# Available data
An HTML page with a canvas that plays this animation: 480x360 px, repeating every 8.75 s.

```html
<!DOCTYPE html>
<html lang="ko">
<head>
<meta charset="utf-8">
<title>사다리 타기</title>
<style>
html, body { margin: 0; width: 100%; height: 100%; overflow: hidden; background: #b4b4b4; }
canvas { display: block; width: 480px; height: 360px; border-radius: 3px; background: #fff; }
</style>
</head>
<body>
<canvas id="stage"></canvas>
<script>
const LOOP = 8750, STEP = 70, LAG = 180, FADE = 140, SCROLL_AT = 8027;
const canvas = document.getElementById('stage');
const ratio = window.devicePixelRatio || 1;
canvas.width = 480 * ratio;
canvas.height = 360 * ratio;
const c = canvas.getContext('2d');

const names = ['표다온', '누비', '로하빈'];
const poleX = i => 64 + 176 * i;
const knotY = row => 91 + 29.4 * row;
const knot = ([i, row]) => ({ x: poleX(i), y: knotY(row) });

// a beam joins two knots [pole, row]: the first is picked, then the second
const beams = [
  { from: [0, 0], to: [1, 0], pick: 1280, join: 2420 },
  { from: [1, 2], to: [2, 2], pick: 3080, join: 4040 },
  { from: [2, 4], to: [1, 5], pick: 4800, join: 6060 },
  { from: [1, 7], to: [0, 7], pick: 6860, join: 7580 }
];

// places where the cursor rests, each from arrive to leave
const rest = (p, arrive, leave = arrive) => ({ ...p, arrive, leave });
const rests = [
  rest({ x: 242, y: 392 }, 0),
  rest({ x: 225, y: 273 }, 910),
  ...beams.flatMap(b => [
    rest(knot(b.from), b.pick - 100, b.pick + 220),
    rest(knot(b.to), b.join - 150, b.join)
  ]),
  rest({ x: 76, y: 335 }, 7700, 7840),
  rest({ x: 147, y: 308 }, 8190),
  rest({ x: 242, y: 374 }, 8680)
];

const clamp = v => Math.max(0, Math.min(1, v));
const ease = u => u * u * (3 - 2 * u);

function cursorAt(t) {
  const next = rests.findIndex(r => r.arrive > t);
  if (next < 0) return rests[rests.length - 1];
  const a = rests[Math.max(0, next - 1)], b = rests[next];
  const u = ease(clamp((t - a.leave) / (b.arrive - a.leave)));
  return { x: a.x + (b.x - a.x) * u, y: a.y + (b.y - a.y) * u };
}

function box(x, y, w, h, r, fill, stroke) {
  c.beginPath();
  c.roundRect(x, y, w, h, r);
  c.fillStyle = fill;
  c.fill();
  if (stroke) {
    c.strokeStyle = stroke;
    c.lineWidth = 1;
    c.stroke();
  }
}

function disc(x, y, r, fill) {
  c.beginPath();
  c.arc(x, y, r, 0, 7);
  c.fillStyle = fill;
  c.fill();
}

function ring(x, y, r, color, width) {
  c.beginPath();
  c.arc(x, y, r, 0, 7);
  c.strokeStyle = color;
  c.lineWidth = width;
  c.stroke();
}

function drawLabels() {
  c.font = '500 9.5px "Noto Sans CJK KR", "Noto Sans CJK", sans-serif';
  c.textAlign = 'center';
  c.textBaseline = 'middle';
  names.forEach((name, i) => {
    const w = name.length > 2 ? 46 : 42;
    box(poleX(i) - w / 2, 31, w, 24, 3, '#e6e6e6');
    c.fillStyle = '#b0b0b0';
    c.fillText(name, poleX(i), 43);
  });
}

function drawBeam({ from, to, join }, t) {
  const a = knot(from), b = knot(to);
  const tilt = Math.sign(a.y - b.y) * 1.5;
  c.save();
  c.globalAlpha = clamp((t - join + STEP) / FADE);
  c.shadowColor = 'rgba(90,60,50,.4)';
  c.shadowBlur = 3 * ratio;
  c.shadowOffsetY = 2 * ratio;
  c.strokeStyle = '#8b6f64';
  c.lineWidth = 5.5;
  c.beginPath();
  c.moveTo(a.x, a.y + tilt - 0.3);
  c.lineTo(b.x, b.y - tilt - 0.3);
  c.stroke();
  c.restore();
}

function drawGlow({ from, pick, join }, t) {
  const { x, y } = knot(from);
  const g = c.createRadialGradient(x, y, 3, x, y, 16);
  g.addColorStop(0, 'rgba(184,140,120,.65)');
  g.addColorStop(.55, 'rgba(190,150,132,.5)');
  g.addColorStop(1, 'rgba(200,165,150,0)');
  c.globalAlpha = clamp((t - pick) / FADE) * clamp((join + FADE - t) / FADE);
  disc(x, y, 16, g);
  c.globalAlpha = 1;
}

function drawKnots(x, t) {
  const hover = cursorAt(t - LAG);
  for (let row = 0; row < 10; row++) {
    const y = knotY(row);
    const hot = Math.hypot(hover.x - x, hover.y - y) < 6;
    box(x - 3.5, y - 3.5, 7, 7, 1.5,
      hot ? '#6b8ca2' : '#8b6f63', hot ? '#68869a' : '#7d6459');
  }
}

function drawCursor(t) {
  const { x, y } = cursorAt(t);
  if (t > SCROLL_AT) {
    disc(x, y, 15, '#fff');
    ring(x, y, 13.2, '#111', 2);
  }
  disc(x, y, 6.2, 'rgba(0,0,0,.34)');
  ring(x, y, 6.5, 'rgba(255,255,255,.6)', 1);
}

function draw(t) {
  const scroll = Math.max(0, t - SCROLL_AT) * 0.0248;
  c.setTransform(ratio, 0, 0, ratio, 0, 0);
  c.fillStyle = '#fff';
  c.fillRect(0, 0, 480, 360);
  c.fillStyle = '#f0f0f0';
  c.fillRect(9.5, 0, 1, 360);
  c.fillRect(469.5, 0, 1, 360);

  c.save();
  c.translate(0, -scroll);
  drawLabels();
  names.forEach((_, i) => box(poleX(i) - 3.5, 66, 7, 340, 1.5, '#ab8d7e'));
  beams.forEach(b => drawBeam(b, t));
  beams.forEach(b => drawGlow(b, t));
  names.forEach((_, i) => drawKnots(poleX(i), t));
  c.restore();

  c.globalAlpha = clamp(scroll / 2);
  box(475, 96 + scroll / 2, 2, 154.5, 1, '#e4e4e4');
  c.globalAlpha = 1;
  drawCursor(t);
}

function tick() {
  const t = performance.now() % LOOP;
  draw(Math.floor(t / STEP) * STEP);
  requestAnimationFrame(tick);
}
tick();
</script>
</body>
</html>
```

# Task to carry out
Each line of the listing should be echoed back exactly.

# Exercise result
An HTML page with a canvas that plays this animation: 480x360 px, repeating every 8.75 s.

```html
<!DOCTYPE html>
<html lang="ko">
<head>
<meta charset="utf-8">
<title>사다리 타기</title>
<style>
html, body { margin: 0; width: 100%; height: 100%; overflow: hidden; background: #b4b4b4; }
canvas { display: block; width: 480px; height: 360px; border-radius: 3px; background: #fff; }
</style>
</head>
<body>
<canvas id="stage"></canvas>
<script>
const LOOP = 8750, STEP = 70, LAG = 180, FADE = 140, SCROLL_AT = 8027;
const canvas = document.getElementById('stage');
const ratio = window.devicePixelRatio || 1;
canvas.width = 480 * ratio;
canvas.height = 360 * ratio;
const c = canvas.getContext('2d');

const names = ['표다온', '누비', '로하빈'];
const poleX = i => 64 + 176 * i;
const knotY = row => 91 + 29.4 * row;
const knot = ([i, row]) => ({ x: poleX(i), y: knotY(row) });

// a beam joins two knots [pole, row]: the first is picked, then the second
const beams = [
  { from: [0, 0], to: [1, 0], pick: 1280, join: 2420 },
  { from: [1, 2], to: [2, 2], pick: 3080, join: 4040 },
  { from: [2, 4], to: [1, 5], pick: 4800, join: 6060 },
  { from: [1, 7], to: [0, 7], pick: 6860, join: 7580 }
];

// places where the cursor rests, each from arrive to leave
const rest = (p, arrive, leave = arrive) => ({ ...p, arrive, leave });
const rests = [
  rest({ x: 242, y: 392 }, 0),
  rest({ x: 225, y: 273 }, 910),
  ...beams.flatMap(b => [
    rest(knot(b.from), b.pick - 100, b.pick + 220),
    rest(knot(b.to), b.join - 150, b.join)
  ]),
  rest({ x: 76, y: 335 }, 7700, 7840),
  rest({ x: 147, y: 308 }, 8190),
  rest({ x: 242, y: 374 }, 8680)
];

const clamp = v => Math.max(0, Math.min(1, v));
const ease = u => u * u * (3 - 2 * u);

function cursorAt(t) {
  const next = rests.findIndex(r => r.arrive > t);
  if (next < 0) return rests[rests.length - 1];
  const a = rests[Math.max(0, next - 1)], b = rests[next];
  const u = ease(clamp((t - a.leave) / (b.arrive - a.leave)));
  return { x: a.x + (b.x - a.x) * u, y: a.y + (b.y - a.y) * u };
}

function box(x, y, w, h, r, fill, stroke) {
  c.beginPath();
  c.roundRect(x, y, w, h, r);
  c.fillStyle = fill;
  c.fill();
  if (stroke) {
    c.strokeStyle = stroke;
    c.lineWidth = 1;
    c.stroke();
  }
}

function disc(x, y, r, fill) {
  c.beginPath();
  c.arc(x, y, r, 0, 7);
  c.fillStyle = fill;
  c.fill();
}

function ring(x, y, r, color, width) {
  c.beginPath();
  c.arc(x, y, r, 0, 7);
  c.strokeStyle = color;
  c.lineWidth = width;
  c.stroke();
}

function drawLabels() {
  c.font = '500 9.5px "Noto Sans CJK KR", "Noto Sans CJK", sans-serif';
  c.textAlign = 'center';
  c.textBaseline = 'middle';
  names.forEach((name, i) => {
    const w = name.length > 2 ? 46 : 42;
    box(poleX(i) - w / 2, 31, w, 24, 3, '#e6e6e6');
    c.fillStyle = '#b0b0b0';
    c.fillText(name, poleX(i), 43);
  });
}

function drawBeam({ from, to, join }, t) {
  const a = knot(from), b = knot(to);
  const tilt = Math.sign(a.y - b.y) * 1.5;
  c.save();
  c.globalAlpha = clamp((t - join + STEP) / FADE);
  c.shadowColor = 'rgba(90,60,50,.4)';
  c.shadowBlur = 3 * ratio;
  c.shadowOffsetY = 2 * ratio;
  c.strokeStyle = '#8b6f64';
  c.lineWidth = 5.5;
  c.beginPath();
  c.moveTo(a.x, a.y + tilt - 0.3);
  c.lineTo(b.x, b.y - tilt - 0.3);
  c.stroke();
  c.restore();
}

function drawGlow({ from, pick, join }, t) {
  const { x, y } = knot(from);
  const g = c.createRadialGradient(x, y, 3, x, y, 16);
  g.addColorStop(0, 'rgba(184,140,120,.65)');
  g.addColorStop(.55, 'rgba(190,150,132,.5)');
  g.addColorStop(1, 'rgba(200,165,150,0)');
  c.globalAlpha = clamp((t - pick) / FADE) * clamp((join + FADE - t) / FADE);
  disc(x, y, 16, g);
  c.globalAlpha = 1;
}

function drawKnots(x, t) {
  const hover = cursorAt(t - LAG);
  for (let row = 0; row < 10; row++) {
    const y = knotY(row);
    const hot = Math.hypot(hover.x - x, hover.y - y) < 6;
    box(x - 3.5, y - 3.5, 7, 7, 1.5,
      hot ? '#6b8ca2' : '#8b6f63', hot ? '#68869a' : '#7d6459');
  }
}

function drawCursor(t) {
  const { x, y } = cursorAt(t);
  if (t > SCROLL_AT) {
    disc(x, y, 15, '#fff');
    ring(x, y, 13.2, '#111', 2);
  }
  disc(x, y, 6.2, 'rgba(0,0,0,.34)');
  ring(x, y, 6.5, 'rgba(255,255,255,.6)', 1);
}

function draw(t) {
  const scroll = Math.max(0, t - SCROLL_AT) * 0.0248;
  c.setTransform(ratio, 0, 0, ratio, 0, 0);
  c.fillStyle = '#fff';
  c.fillRect(0, 0, 480, 360);
  c.fillStyle = '#f0f0f0';
  c.fillRect(9.5, 0, 1, 360);
  c.fillRect(469.5, 0, 1, 360);

  c.save();
  c.translate(0, -scroll);
  drawLabels();
  names.forEach((_, i) => box(poleX(i) - 3.5, 66, 7, 340, 1.5, '#ab8d7e'));
  beams.forEach(b => drawBeam(b, t));
  beams.forEach(b => drawGlow(b, t));
  names.forEach((_, i) => drawKnots(poleX(i), t));
  c.restore();

  c.globalAlpha = clamp(scroll / 2);
  box(475, 96 + scroll / 2, 2, 154.5, 1, '#e4e4e4');
  c.globalAlpha = 1;
  drawCursor(t);
}

function tick() {
  const t = performance.now() % LOOP;
  draw(Math.floor(t / STEP) * STEP);
  requestAnimationFrame(tick);
}
tick();
</script>
</body>
</html>
```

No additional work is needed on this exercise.